Vietnam Leader Seeks to Bury the Hatchet With U.S.
Communist Party leader Nguyen Van Linh, 15 years after the fall of the U.S.-backed South Vietnamese government, appealed Monday for friendship and economic cooperation with the United States.
“We feel friendship for the American people even though U.S. troops were sent to Vietnam,” Linh told United Press International in an impromptu interview during celebrations of the 15th anniversary of the 1975 Communist victory.
Linh, who has initiated gradual economic and political reforms since coming to power in 1986, conceded that Vietnam faces “many difficulties.”

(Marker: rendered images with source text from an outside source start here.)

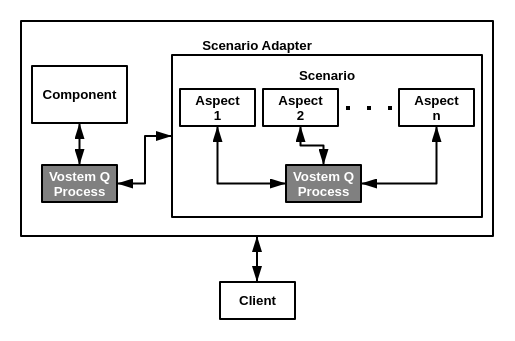
<!DOCTYPE html>
<html lang="en">
<head>
<meta charset="utf-8">
<title>Scenario Adapter diagram</title>
<style>
:root { --ink: #000; --paper: #fff; --process: #808080; }
* { box-sizing: border-box; margin: 0; }
html, body { width: 515px; height: 341px; overflow: hidden; background: var(--paper); }
.diagram {
  position: relative; width: 515px; height: 341px; color: var(--ink);
  font: bold 13.3px/15px "Liberation Sans", Arial, sans-serif; text-align: center;
}
.frame, .node, .title, .connectors { position: absolute; }
.frame { border: 2px solid var(--ink); border-radius: 1px; }
.node {
  display: flex; align-items: center; justify-content: center;
  border: 2px solid var(--ink); border-radius: 1px; background: var(--paper); white-space: nowrap;
}
.process { top: 164px; width: 77px; height: 39px; background: var(--process); color: var(--paper); }
.aspect { top: 88px; width: 77px; height: 39px; }
.title { font: inherit; white-space: nowrap; transform: translateX(-50%); }
.adapter { left: 20px; top: 20px; width: 474px; height: 217px; }
.scenario { left: 171px; top: 54px; width: 312px; height: 164px; }
.adapter-title { left: 257px; top: 38px; }
.scenario-title { left: 327px; top: 68px; }
.component { left: 31px; top: 65px; width: 97px; height: 59px; }
.component-process { left: 41px; }
.scenario-process { left: 285px; }
.aspect-1 { left: 179px; }
.aspect-2 { left: 262px; }
.aspect-n { left: 398px; }
.client { left: 219px; top: 281px; width: 77px; height: 39px; }
.connectors { left: 0; top: 0; }
.wire { fill: none; stroke: var(--ink); stroke-width: 2; stroke-linejoin: round; marker-start: url(#arrow); marker-end: url(#arrow); }
</style>
</head>
<body>
<main class="diagram">
  <section class="frame adapter"></section>
  <section class="frame scenario"></section>
  <h1 class="title adapter-title">Scenario Adapter</h1>
  <h2 class="title scenario-title">Scenario</h2>

  <div class="node component">Component</div>
  <div class="node process component-process"><span>Vostem Q<br>Process</span></div>
  <div class="node aspect aspect-1"><span>Aspect<br>1</span></div>
  <div class="node aspect aspect-2"><span>Aspect<br>2</span></div>
  <div class="node aspect aspect-n"><span>Aspect<br>n</span></div>
  <div class="node process scenario-process"><span>Vostem Q<br>Process</span></div>
  <div class="node client">Client</div>

  <svg class="connectors" width="515" height="341" viewBox="0 0 515 341" aria-hidden="true">
    <defs>
      <marker id="arrow" viewBox="0 0 16 10" refX="16" refY="5" markerWidth="16" markerHeight="10" markerUnits="userSpaceOnUse" orient="auto-start-reverse">
        <polygon points="0,0 16,5 0,10"/>
      </marker>
    </defs>
    <path class="wire" d="M79.5 123V165"/>
    <path class="wire" d="M117 183.5H145V136H172"/>
    <path class="wire" d="M217.5 126V183.5H286"/>
    <path class="wire" d="M300.5 126V145.5H323.5V165"/>
    <path class="wire" d="M436.5 126V183.5H361"/>
    <path class="wire" d="M257 236V282"/>
    <g class="ellipsis">
      <rect x="346" y="106" width="4" height="4"/>
      <rect x="367" y="106" width="4" height="4"/>
      <rect x="388" y="106" width="4" height="4"/>
    </g>
  </svg>
</main>
</body>
</html>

He urged the United States to lift an embargo on aid, trade and investment in Vietnam.
In Washington, State Department spokeswoman Margaret Tutwiler said at a briefing that the United States would like to normalize relations with Vietnam, but not without a political settlement in Cambodia.
The United States imposed the embargo in 1975 to pressure Vietnam to help create an accord in neighboring Cambodia. Vietnam invaded Cambodia in 1978 to oust the Khmer Rouge.
Tutwiler said that the pace and scope of normalization will also depend upon continued cooperation with Washington on humanitarian issues, including the fate of U.S. prisoners of war and those missing in action in Vietnam.